I also heard good things about Polebridge–someone on Twitter say they have the best huckleberry bear claws at the Mercantile (and I am a newly converted huckleberry fiend!–but due to road conditions, we couldn’t make it up there towing our trailer. Next trip, I’m only going to do Glacier–and I’m going to fly into Spokane the first week of August, when the road is guaranteed to be open, and give myself a good 10 days to see the area!

Reply

Donna Hull
Twitter:
June 22, 2011 at 7:17 pm

Kristin, September is an excellent time to explore Glacier. But before you head out to Polebridge, ask one of the park rangers at the visitor’s center to make sure that they’re open. The food at Northern Lights Saloon is surprisingly good, too. I saw your photos of rafting in Glacier. They made me shiver! I can’t imagine how cold that was on such a rainy day.

Reply

MyKidsEatSquid June 28, 2011 at 1:15 am

Beautiful pictures. I can tell in the first one he was playing with the shutter speed (ISO), right? I’ve been trying out new techniques myself. 

Reply

MyKidsEatSquid June 28, 2011 at 1:15 am

Beautiful pictures. I can tell in the first one he was playing with the shutter speed (ISO), right? I’ve been trying out new techniques myself. 

Reply

Vera Marie Badertscher June 30, 2011 at 3:40 am

I think we’ve talked before about how much I also love Glacier National Park. We went across the border to Waterton and want to go back up there and stay in that wonderful Canadian park.  Not everyone realizes that Glacier/Waterton is(are?) an International Park.
I’m also curious about the special effects Alan may have used to get those gorgeous painting-like photos.

Reply

Donna Hull
Twitter:
June 30, 2011 at 2:10 pm

Vera, we have discussed Glacier National Park before. Slowing the shutter speed gives that dreamy, painter’s look that you see in the top two photos. In the waterfall photo, he also used a filter on his lens. Being a purist, he does very little post processing to his images.

Reply

NJ March 14, 2012 at 10:33 am

Loved the photos! Would definitely try to visit a national park after reading this!
NJ recently posted..DESTINATIONS: Ireland- Travel Tips For a Week In the Emerald IsleMy Profile

Reply

Donna Hull
Twitter:
March 19, 2012 at 7:34 pm

Yes, the National Parks in the U.S. are a treasure.

Reply

The GypsyNesters
Twitter:
July 2, 2014 at 9:05 pm

That first photo is stunning Alan! We’ve only been to Glacier National Park in the winter – you’ve convinced us to come back. It won’t take much to convince David the Train Nut to visit again! -Veronica
The GypsyNesters recently posted..Snorkeling the Great Barrier Reef – Bucket List, Check!My Profile
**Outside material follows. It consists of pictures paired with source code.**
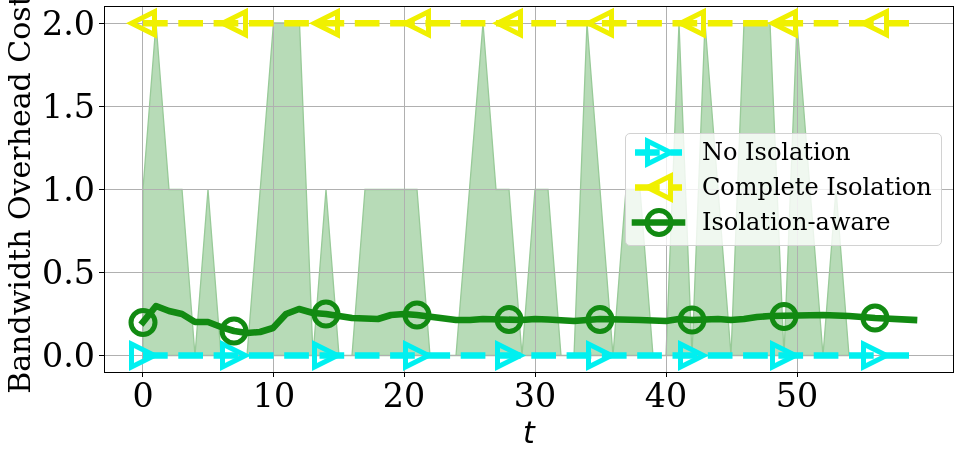
<!DOCTYPE html>
<html lang="en">
<head>
<meta charset="utf-8">
<title>Bandwidth overhead cost over time</title>
<style>
:root {
  --none: #00f0f0;
  --complete: #f0f000;
  --aware: #128a12;
  --band: #b7dbb7;
  --band-edge: #98ca98;
  --grid: #b0b0b0;
  --ink: #000;
}
* { box-sizing: border-box; margin: 0; padding: 0; }
body { width: 960px; height: 456px; overflow: hidden; background: #fff; }
.chart {
  position: relative; width: 960px; height: 456px; overflow: hidden;
  color: var(--ink); font-family: "DejaVu Serif", "Noto Serif", serif;
}
.plot { position: absolute; left: 0; top: 0; }
.grid { stroke: var(--grid); stroke-width: 1; }
.ticks, .frame { stroke: var(--ink); stroke-width: 1; fill: none; }
.band { fill: var(--band); stroke: var(--band-edge); stroke-width: 1.3; }
.line { fill: none; stroke-width: 6.6; }
.dashed { stroke-dasharray: 24.7 10.6; }
.marker { fill: none; stroke-width: 5; }
.none { stroke: var(--none); }
.complete { stroke: var(--complete); }
.aware { stroke: var(--aware); stroke-linecap: square; stroke-linejoin: round; }
.tick { position: absolute; font-size: 33.3px; line-height: 40px; white-space: nowrap; }
.x-axis .tick { top: 376px; transform: translateX(-50%); }
.y-axis .tick { right: 865px; transform: translateY(-50%); }
.axis-title { position: absolute; font-size: 30px; line-height: 36px; white-space: nowrap; }
.y-title { left: 20px; top: 194px; transform: translate(-50%, -50%) rotate(-90deg); }
.x-title { left: 529px; top: 415px; transform: translateX(-50%); font-family: "DejaVu Sans", sans-serif; font-style: italic; }
.legend {
  position: absolute; left: 625px; top: 133px; width: 317px; height: 113px;
  padding: 1px 0 0 5px; list-style: none;
  background: rgba(255, 255, 255, .8); border: 1.3px solid #d2d2d2; border-radius: 5px;
}
.legend li { display: flex; align-items: center; gap: 16px; height: 35px; font-size: 24px; line-height: 35px; white-space: nowrap; }
.legend svg { flex: none; overflow: visible; }
</style>
</head>
<body>
<main class="chart">
  <svg class="plot" width="960" height="456" viewBox="0 0 960 456" role="img" aria-label="Bandwidth overhead cost against t for three isolation strategies">
    <defs>
      <path id="right" d="M-11.5-11.5L11.5 0L-11.5 11.5Z"/>
      <path id="left" d="M11.5-11.5L-11.5 0L11.5 11.5Z"/>
      <circle id="ring" r="12"/>
    </defs>
    <path class="band" d="M143 355.5V189L156 23L169 189.5H182L195 355.5L208 189.5L221 355.5H247L273.5 23H299.5L313 355.5L326 189.5L339 355.5H352L365 189.5H417L430 355.5H456L483 23L496 189.5H509L522 355.5L535 189.5H548L561 355.5H574L587 23L600 189.5L613 355.5L626 189.5H640L653 355.5H666L679 23L692 355.5L705 23L718 189.5L731 355.5L744 23H770L784 355.5L797 23L810 189.5L823 355.5L836 189.5L849 355.5Z"/>
    <path class="grid" d="M142.5 7V372M273.5 7V372M404.5 7V372M535.5 7V372M666.5 7V372M797.5 7V372M104 23.5H953M104 106.5H953M104 189.5H953M104 272.5H953M104 355.5H953"/>
    <path class="ticks" d="M142.5 372v5M273.5 372v5M404.5 372v5M535.5 372v5M666.5 372v5M797.5 372v5M104 23.5h-5M104 106.5h-5M104 189.5h-5M104 272.5h-5M104 355.5h-5"/>

    <g class="none">
      <path class="line dashed" d="M143 355.5H914"/>
      <g class="marker">
        <use href="#right" x="143" y="355.5"/><use href="#right" x="234" y="355.5"/><use href="#right" x="326" y="355.5"/>
        <use href="#right" x="417" y="355.5"/><use href="#right" x="509" y="355.5"/><use href="#right" x="600" y="355.5"/>
        <use href="#right" x="692" y="355.5"/><use href="#right" x="784" y="355.5"/><use href="#right" x="875" y="355.5"/>
      </g>
    </g>
    <g class="complete">
      <path class="line dashed" d="M143 23.3H914"/>
      <g class="marker">
        <use href="#left" x="143" y="23.3"/><use href="#left" x="234" y="23.3"/><use href="#left" x="326" y="23.3"/>
        <use href="#left" x="417" y="23.3"/><use href="#left" x="509" y="23.3"/><use href="#left" x="600" y="23.3"/>
        <use href="#left" x="692" y="23.3"/><use href="#left" x="784" y="23.3"/><use href="#left" x="875" y="23.3"/>
      </g>
    </g>
    <g class="aware">
      <path class="line" d="M143 322L156 306L169 311L182 314L195 322H208L221 327L234 331L247 333L260 332L273 328L286 314L299 309L313 313L326 314L339 316L352 318L378 319L391 315L404 314L417 315L456 320H470L483 319L522 320L535 319L548 319.5L574 321L600 319L640 320L666 321L679 319L692 320L718 319L731 320L744 319L757 317L770 316L797 315.5L823 315L849 316L875 318L914 320"/>
      <g class="marker">
        <use href="#ring" x="143" y="322.5"/><use href="#ring" x="234" y="331"/><use href="#ring" x="326" y="314"/>
        <use href="#ring" x="417" y="315"/><use href="#ring" x="509" y="319.5"/><use href="#ring" x="600" y="319.5"/>
        <use href="#ring" x="692" y="320"/><use href="#ring" x="784" y="316.5"/><use href="#ring" x="875" y="318"/>
      </g>
    </g>
    <rect class="frame" x="104.5" y="6.5" width="849" height="366"/>
  </svg>

  <div class="y-axis">
    <span class="tick" style="top:24px">2.0</span>
    <span class="tick" style="top:107px">1.5</span>
    <span class="tick" style="top:190px">1.0</span>
    <span class="tick" style="top:273px">0.5</span>
    <span class="tick" style="top:356px">0.0</span>
  </div>
  <div class="x-axis">
    <span class="tick" style="left:143px">0</span>
    <span class="tick" style="left:274px">10</span>
    <span class="tick" style="left:404px">20</span>
    <span class="tick" style="left:535px">30</span>
    <span class="tick" style="left:666px">40</span>
    <span class="tick" style="left:797px">50</span>
  </div>
  <p class="axis-title y-title">Bandwidth Overhead Cost</p>
  <p class="axis-title x-title">t</p>

  <ul class="legend">
    <li>
      <svg class="none" width="55" height="35" aria-hidden="true"><path class="line dashed" d="M4 17.5H51"/><use class="marker" href="#right" x="28" y="17.5"/></svg>
      <span>No Isolation</span>
    </li>
    <li>
      <svg class="complete" width="55" height="35" aria-hidden="true"><path class="line dashed" d="M4 17.5H51"/><use class="marker" href="#left" x="28" y="17.5"/></svg>
      <span>Complete Isolation</span>
    </li>
    <li>
      <svg class="aware" width="55" height="35" aria-hidden="true"><path class="line" d="M4 17.5H51"/><use class="marker" href="#ring" x="28" y="17.5"/></svg>
      <span>Isolation-aware</span>
    </li>
  </ul>
</main>
</body>
</html>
Reply

Paddy
Twitter:
July 23, 2014 at 5:52 am

Amazing pictures :)
Paddy recently posted..3 days in EdinburghMy Profile

Reply

noel July 27, 2014 at 8:49 am

Stunning, I loved the photos you are sharing, gorgeous
noel recently posted..Plaza de Espana, Seville – Travel Photo MondaysMy Profile

Reply

Leave a Comment

CommentLuv badge

This blog uses premium CommentLuv which allows you to put your keywords with your name if you have had 3 approved comments. Use your real name and then @ your keywords (maximum of 3)

{ 8 trackbacks }

Previous post:

Next post:

About Us

We're Donna & Alan Hull. We KNOW boomer travel.

Since 2008, we've published articles and photographs focusing solely on boomer travel: where to go, what to do and how to do it.

Partner with us

Did you know that baby boomers purchase 80% of luxury vacations and adults aged 55 + account for one-third of all trips in the U.S.? We can help you to reach an audience of active boomer travelers.

Learn more:


Have questions? Get in touch.

The fine print:

Media Mentions

We're the undeniable experts on boomer travel.


Need a boomer expert for your publication? Get in touch.